(Supplied entries Opens)

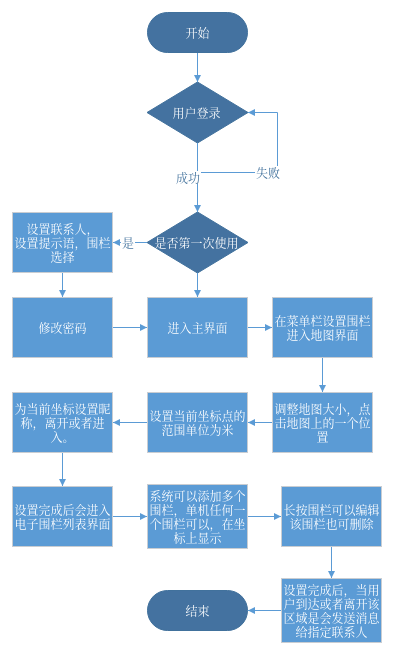
<!DOCTYPE html>
<html lang="zh-CN">
<head>
<meta charset="utf-8">
<title>电子围栏流程图</title>
<style>
:root {
  --paper: #ffffff;
  --step: #5b9bd5;
  --step-edge: #c9cdd2;
  --dark: #4472a0;
  --dark-edge: #41719c;
  --line: #5b9bd5;
  --label: #41719c;
  --text: #ffffff;
}
* { box-sizing: border-box; margin: 0; }
html, body { width: 394px; height: 655px; overflow: hidden; background: var(--paper); }
.flowchart {
  position: relative;
  width: 394px;
  height: 655px;
  font: 12px/14px "Noto Serif CJK SC", "Noto Serif", serif;
  color: var(--text);
}
.connectors { position: absolute; left: 0; top: 0; }
.connectors path { fill: none; stroke: var(--line); stroke-width: 1; marker-end: url(#arrowhead); }
.connectors .decision { fill: var(--dark); stroke: var(--dark-edge); }
#arrowhead path { fill: var(--line); stroke: none; marker-end: none; }
.node {
  position: absolute;
  left: var(--x);
  top: var(--y);
  width: 101px;
  height: var(--h, 61px);
  display: flex;
  align-items: center;
  justify-content: center;
  text-align: center;
  white-space: nowrap;
}
.step { background: var(--step); border: 1px solid var(--step-edge); }
.terminal { --h: 41px; background: var(--dark); border: 1px solid var(--dark-edge); border-radius: 21px; }
.question { background: none; }
.branch {
  position: absolute;
  left: var(--x);
  top: var(--y);
  padding: 0 1px;
  background: var(--paper);
  color: var(--label);
  line-height: 13px;
  white-space: nowrap;
}
</style>
</head>
<body>
<main class="flowchart">
  <svg class="connectors" width="394" height="655" viewBox="0 0 394 655" aria-hidden="true">
    <defs>
      <marker id="arrowhead" markerUnits="userSpaceOnUse" markerWidth="8" markerHeight="8" refX="7" refY="4" orient="auto">
        <path d="M0 0.5L7 4L0 7.5Z"/>
      </marker>
    </defs>
    <polygon class="decision" points="147,112.5 197.5,82 248,112.5 197.5,143"/>
    <polygon class="decision" points="147,242.5 197.5,212 248,242.5 197.5,273"/>
    <path d="M197.5 53V82"/>
    <path d="M197.5 143V212"/>
    <path d="M197.5 172.5H277.5V112.5H248"/>
    <path d="M147 242.5H113"/>
    <path d="M197.5 273V297"/>
    <path d="M62.5 272V297"/>
    <path d="M113 327.5H147"/>
    <path d="M248 327.5H272"/>
    <path d="M322.5 357V392"/>
    <path d="M272 422.5H248"/>
    <path d="M147 422.5H113"/>
    <path d="M62.5 452V486"/>
    <path d="M113 516.5H147"/>
    <path d="M248 516.5H281"/>
    <path d="M331.5 546V578"/>
    <path d="M281 610.5H248"/>
  </svg>

  <div class="node terminal" style="--x:147px;--y:12px">开始</div>
  <div class="node question" style="--x:146px;--y:82px">用户登录</div>
  <div class="node question" style="--x:146px;--y:212px">是否第一次使用</div>

  <span class="branch" style="--x:175px;--y:171px">成功</span>
  <span class="branch" style="--x:255px;--y:166px">失败</span>
  <span class="branch" style="--x:121px;--y:236px">是</span>

  <div class="node step" style="--x:12px;--y:212px">设置联系人，<br>设置提示语，围栏<br>选择</div>
  <div class="node step" style="--x:12px;--y:297px">修改密码</div>
  <div class="node step" style="--x:147px;--y:297px">进入主界面</div>
  <div class="node step" style="--x:272px;--y:297px">在菜单栏设置围栏<br>进入地图界面</div>

  <div class="node step" style="--x:272px;--y:392px">调整地图大小，点<br>击地图上的一个位<br>置</div>
  <div class="node step" style="--x:147px;--y:392px">设置当前坐标点的<br>范围单位为米</div>
  <div class="node step" style="--x:12px;--y:392px">为当前坐标设置昵<br>称，离开或者进<br>入。</div>

  <div class="node step" style="--x:12px;--y:486px">设置完成后会进入<br>电子围栏列表界面</div>
  <div class="node step" style="--x:147px;--y:484px;--h:65px">系统可以添加多个<br>围栏，单机任何一<br>个围栏可以，在坐<br>标上显示</div>
  <div class="node step" style="--x:281px;--y:486px">长按围栏可以编辑<br>该围栏也可删除</div>

  <div class="node step" style="--x:281px;--y:578px;--h:65px">设置完成后，当用<br>户到达或者离开该<br>区域是会发送消息<br>给指定联系人</div>
  <div class="node terminal" style="--x:147px;--y:590px">结束</div>
</main>
</body>
</html>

(Supplied entries Closes)

● **Required action**
Output each record precisely as it appears, and drop every picture.

● **Exercise answer**
<!DOCTYPE html>
<html lang="zh-CN">
<head>
<meta charset="utf-8">
<title>电子围栏流程图</title>
<style>
:root {
  --paper: #ffffff;
  --step: #5b9bd5;
  --step-edge: #c9cdd2;
  --dark: #4472a0;
  --dark-edge: #41719c;
  --line: #5b9bd5;
  --label: #41719c;
  --text: #ffffff;
}
* { box-sizing: border-box; margin: 0; }
html, body { width: 394px; height: 655px; overflow: hidden; background: var(--paper); }
.flowchart {
  position: relative;
  width: 394px;
  height: 655px;
  font: 12px/14px "Noto Serif CJK SC", "Noto Serif", serif;
  color: var(--text);
}
.connectors { position: absolute; left: 0; top: 0; }
.connectors path { fill: none; stroke: var(--line); stroke-width: 1; marker-end: url(#arrowhead); }
.connectors .decision { fill: var(--dark); stroke: var(--dark-edge); }
#arrowhead path { fill: var(--line); stroke: none; marker-end: none; }
.node {
  position: absolute;
  left: var(--x);
  top: var(--y);
  width: 101px;
  height: var(--h, 61px);
  display: flex;
  align-items: center;
  justify-content: center;
  text-align: center;
  white-space: nowrap;
}
.step { background: var(--step); border: 1px solid var(--step-edge); }
.terminal { --h: 41px; background: var(--dark); border: 1px solid var(--dark-edge); border-radius: 21px; }
.question { background: none; }
.branch {
  position: absolute;
  left: var(--x);
  top: var(--y);
  padding: 0 1px;
  background: var(--paper);
  color: var(--label);
  line-height: 13px;
  white-space: nowrap;
}
</style>
</head>
<body>
<main class="flowchart">
  <svg class="connectors" width="394" height="655" viewBox="0 0 394 655" aria-hidden="true">
    <defs>
      <marker id="arrowhead" markerUnits="userSpaceOnUse" markerWidth="8" markerHeight="8" refX="7" refY="4" orient="auto">
        <path d="M0 0.5L7 4L0 7.5Z"/>
      </marker>
    </defs>
    <polygon class="decision" points="147,112.5 197.5,82 248,112.5 197.5,143"/>
    <polygon class="decision" points="147,242.5 197.5,212 248,242.5 197.5,273"/>
    <path d="M197.5 53V82"/>
    <path d="M197.5 143V212"/>
    <path d="M197.5 172.5H277.5V112.5H248"/>
    <path d="M147 242.5H113"/>
    <path d="M197.5 273V297"/>
    <path d="M62.5 272V297"/>
    <path d="M113 327.5H147"/>
    <path d="M248 327.5H272"/>
    <path d="M322.5 357V392"/>
    <path d="M272 422.5H248"/>
    <path d="M147 422.5H113"/>
    <path d="M62.5 452V486"/>
    <path d="M113 516.5H147"/>
    <path d="M248 516.5H281"/>
    <path d="M331.5 546V578"/>
    <path d="M281 610.5H248"/>
  </svg>

  <div class="node terminal" style="--x:147px;--y:12px">开始</div>
  <div class="node question" style="--x:146px;--y:82px">用户登录</div>
  <div class="node question" style="--x:146px;--y:212px">是否第一次使用</div>

  <span class="branch" style="--x:175px;--y:171px">成功</span>
  <span class="branch" style="--x:255px;--y:166px">失败</span>
  <span class="branch" style="--x:121px;--y:236px">是</span>

  <div class="node step" style="--x:12px;--y:212px">设置联系人，<br>设置提示语，围栏<br>选择</div>
  <div class="node step" style="--x:12px;--y:297px">修改密码</div>
  <div class="node step" style="--x:147px;--y:297px">进入主界面</div>
  <div class="node step" style="--x:272px;--y:297px">在菜单栏设置围栏<br>进入地图界面</div>

  <div class="node step" style="--x:272px;--y:392px">调整地图大小，点<br>击地图上的一个位<br>置</div>
  <div class="node step" style="--x:147px;--y:392px">设置当前坐标点的<br>范围单位为米</div>
  <div class="node step" style="--x:12px;--y:392px">为当前坐标设置昵<br>称，离开或者进<br>入。</div>

  <div class="node step" style="--x:12px;--y:486px">设置完成后会进入<br>电子围栏列表界面</div>
  <div class="node step" style="--x:147px;--y:484px;--h:65px">系统可以添加多个<br>围栏，单机任何一<br>个围栏可以，在坐<br>标上显示</div>
  <div class="node step" style="--x:281px;--y:486px">长按围栏可以编辑<br>该围栏也可删除</div>

  <div class="node step" style="--x:281px;--y:578px;--h:65px">设置完成后，当用<br>户到达或者离开该<br>区域是会发送消息<br>给指定联系人</div>
  <div class="node terminal" style="--x:147px;--y:590px">结束</div>
</main>
</body>
</html>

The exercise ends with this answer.